BEGIN
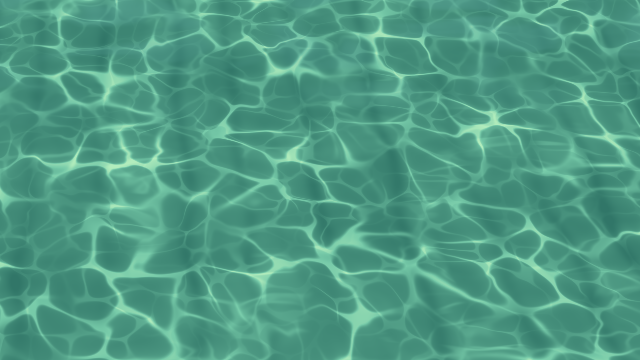
Write a Shadertoy shader that draws this texture.

```glsl
const vec3 DEEP = vec3(0.205, 0.480, 0.420);
const vec3 LIGHT = vec3(0.460, 0.790, 0.660);
const vec3 GLINT = vec3(0.700, 0.930, 0.740);
const vec3 SKY = vec3(0.370, 0.660, 0.630);

const vec2 CELLS = vec2(5.8, 7.6);   // caustic cells per canvas height
const float PERSPECTIVE = 0.4;       // shrinking towards the far edge
const float VANISH_X = 0.3;
const float CORNER = 13.0;           // lower is rounder
const float WARP = 0.30;
const float LINE_WIDTH = 0.038;
const float HALO_WIDTH = 0.14;
const float JOINT_GAP = 0.235;
const float JOINT_WIDTH = 0.026;
const float BASE_TONE = 0.23;

vec2 hash2(vec2 p) {
    vec3 q = fract(p.xyx * vec3(0.1031, 0.1030, 0.0973));
    q += dot(q, q.yzx + 33.33);
    return fract((q.xx + q.yz) * q.zy);
}

// Layered, folded sines, roughly -1 to 1
float swell(vec2 p) {
    float sum = 0.0, amp = 0.6;
    for (int i = 0; i < 4; i++) {
        p = mat2(0.8, 0.6, -0.6, 0.8) * p * 1.5 + 1.7;
        p += 0.7 * sin(p.yx);
        sum += amp * sin(p.x) * cos(p.y);
        amp *= 0.6;
    }
    return sum;
}

vec2 cellPoint(vec2 cell) {
    return cell + 0.1 + 0.8 * hash2(cell);
}

// Distance to the nearest cell border, with rounded corners
float cellBorder(vec2 p) {
    vec2 home = floor(p), nearest = home, toNearest = vec2(8.0);
    for (int y = -1; y <= 1; y++)
    for (int x = -1; x <= 1; x++) {
        vec2 cell = home + vec2(x, y);
        vec2 r = cellPoint(cell) - p;
        if (dot(r, r) < dot(toNearest, toNearest)) {
            toNearest = r;
            nearest = cell;
        }
    }
    float sum = 0.0;
    for (int y = -2; y <= 2; y++)
    for (int x = -2; x <= 2; x++) {
        if (x == 0 && y == 0) continue;
        vec2 r = cellPoint(nearest + vec2(x, y)) - p;
        float d = dot(0.5 * (r + toNearest), normalize(r - toNearest));
        sum += exp(-CORNER * d);
    }
    return max(-log(sum) / CORNER, 0.0);
}

// Bright core with a soft halo, fading in and out along the net
float caustic(vec2 p) {
    float d = cellBorder(p);
    float power = smoothstep(-0.5, 0.6, swell(p * 0.9 + 4.0));
    float width = LINE_WIDTH * (0.7 + 1.1 * smoothstep(-0.2, 0.7, swell(p * 0.7 + 21.0)));
    float core = exp(-d * d / (width * width));
    return core * mix(0.12, 0.85, power) + exp(-d / HALO_WIDTH) * mix(0.08, 0.32, power);
}

// Wavering dark joints of the pool floor
float joints(vec2 floorPos, float y) {
    float x = floorPos.x + 0.012 * sin(y * 17.0 + floorPos.x * 9.0)
            + 0.016 * swell(vec2(floorPos.x * 3.0, y * 7.0));
    float index = floor(x / JOINT_GAP + 0.5);
    float d = x - JOINT_GAP * (index + 0.3 * (hash2(vec2(index, 7.0)).x - 0.5));
    float fade = 0.65 + 0.5 * swell(vec2(index * 5.0, y * 3.0));
    return exp(-d * d / (JOINT_WIDTH * JOINT_WIDTH)) * clamp(fade, 0.15, 1.0);
}

void mainImage(out vec4 fragColor, in vec2 fragCoord) {
    vec2 uv = fragCoord / iResolution.y;

    // Perspective of the floor, bent by the surface
    vec2 floorPos = vec2((uv.x - VANISH_X) * (1.0 + PERSPECTIVE * uv.y),
                         uv.y * (1.0 + PERSPECTIVE * uv.y));
    vec2 p = floorPos * CELLS + 20.0;
    vec2 bent = p + WARP * vec2(swell(p * 0.9), swell(p * 0.9 + 9.0));

    // Broad light and shade
    float patches = swell(p * 0.55 + 13.0);
    float tone = BASE_TONE + 0.10 * patches + 0.05 * swell(p * 1.6 + 31.0);
    tone -= 0.20 * joints(floorPos, uv.y);

    // Two nets of caustics
    tone += 0.92 * caustic(bent);
    tone += 0.30 * caustic(bent * 1.5 + 40.0) - 0.08;

    // Flat surface streaks inside the brighter patches
    float ripple = swell(vec2(uv.x * 4.0, uv.y * 15.0) + 0.3 * bent);
    float streak = exp(-ripple * ripple / 0.012);
    float sparkle = smoothstep(0.1, 0.65, swell(p * 0.6 + 57.0));
    tone += sparkle * (0.14 + 0.32 * streak);

    // Colour ramp and a thin sky reflection at the far side
    vec3 color = mix(DEEP, LIGHT, clamp(tone, -0.05, 1.0));
    color = mix(color, GLINT, smoothstep(0.9, 1.7, tone));
    float haze = smoothstep(0.55, 1.0, uv.y) * smoothstep(-0.2, 0.6, ripple);
    color = mix(color, SKY, 0.3 * haze);
    fragColor = vec4(color, 1.0);
}
```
END
[Task directions]
The lines holding the string "bent" are what is needed from the material above.

[Solution below]
    // Perspective of the floor, bent by the surface
    vec2 bent = p + WARP * vec2(swell(p * 0.9), swell(p * 0.9 + 9.0));
    tone += 0.92 * caustic(bent);
    tone += 0.30 * caustic(bent * 1.5 + 40.0) - 0.08;
    float ripple = swell(vec2(uv.x * 4.0, uv.y * 15.0) + 0.3 * bent);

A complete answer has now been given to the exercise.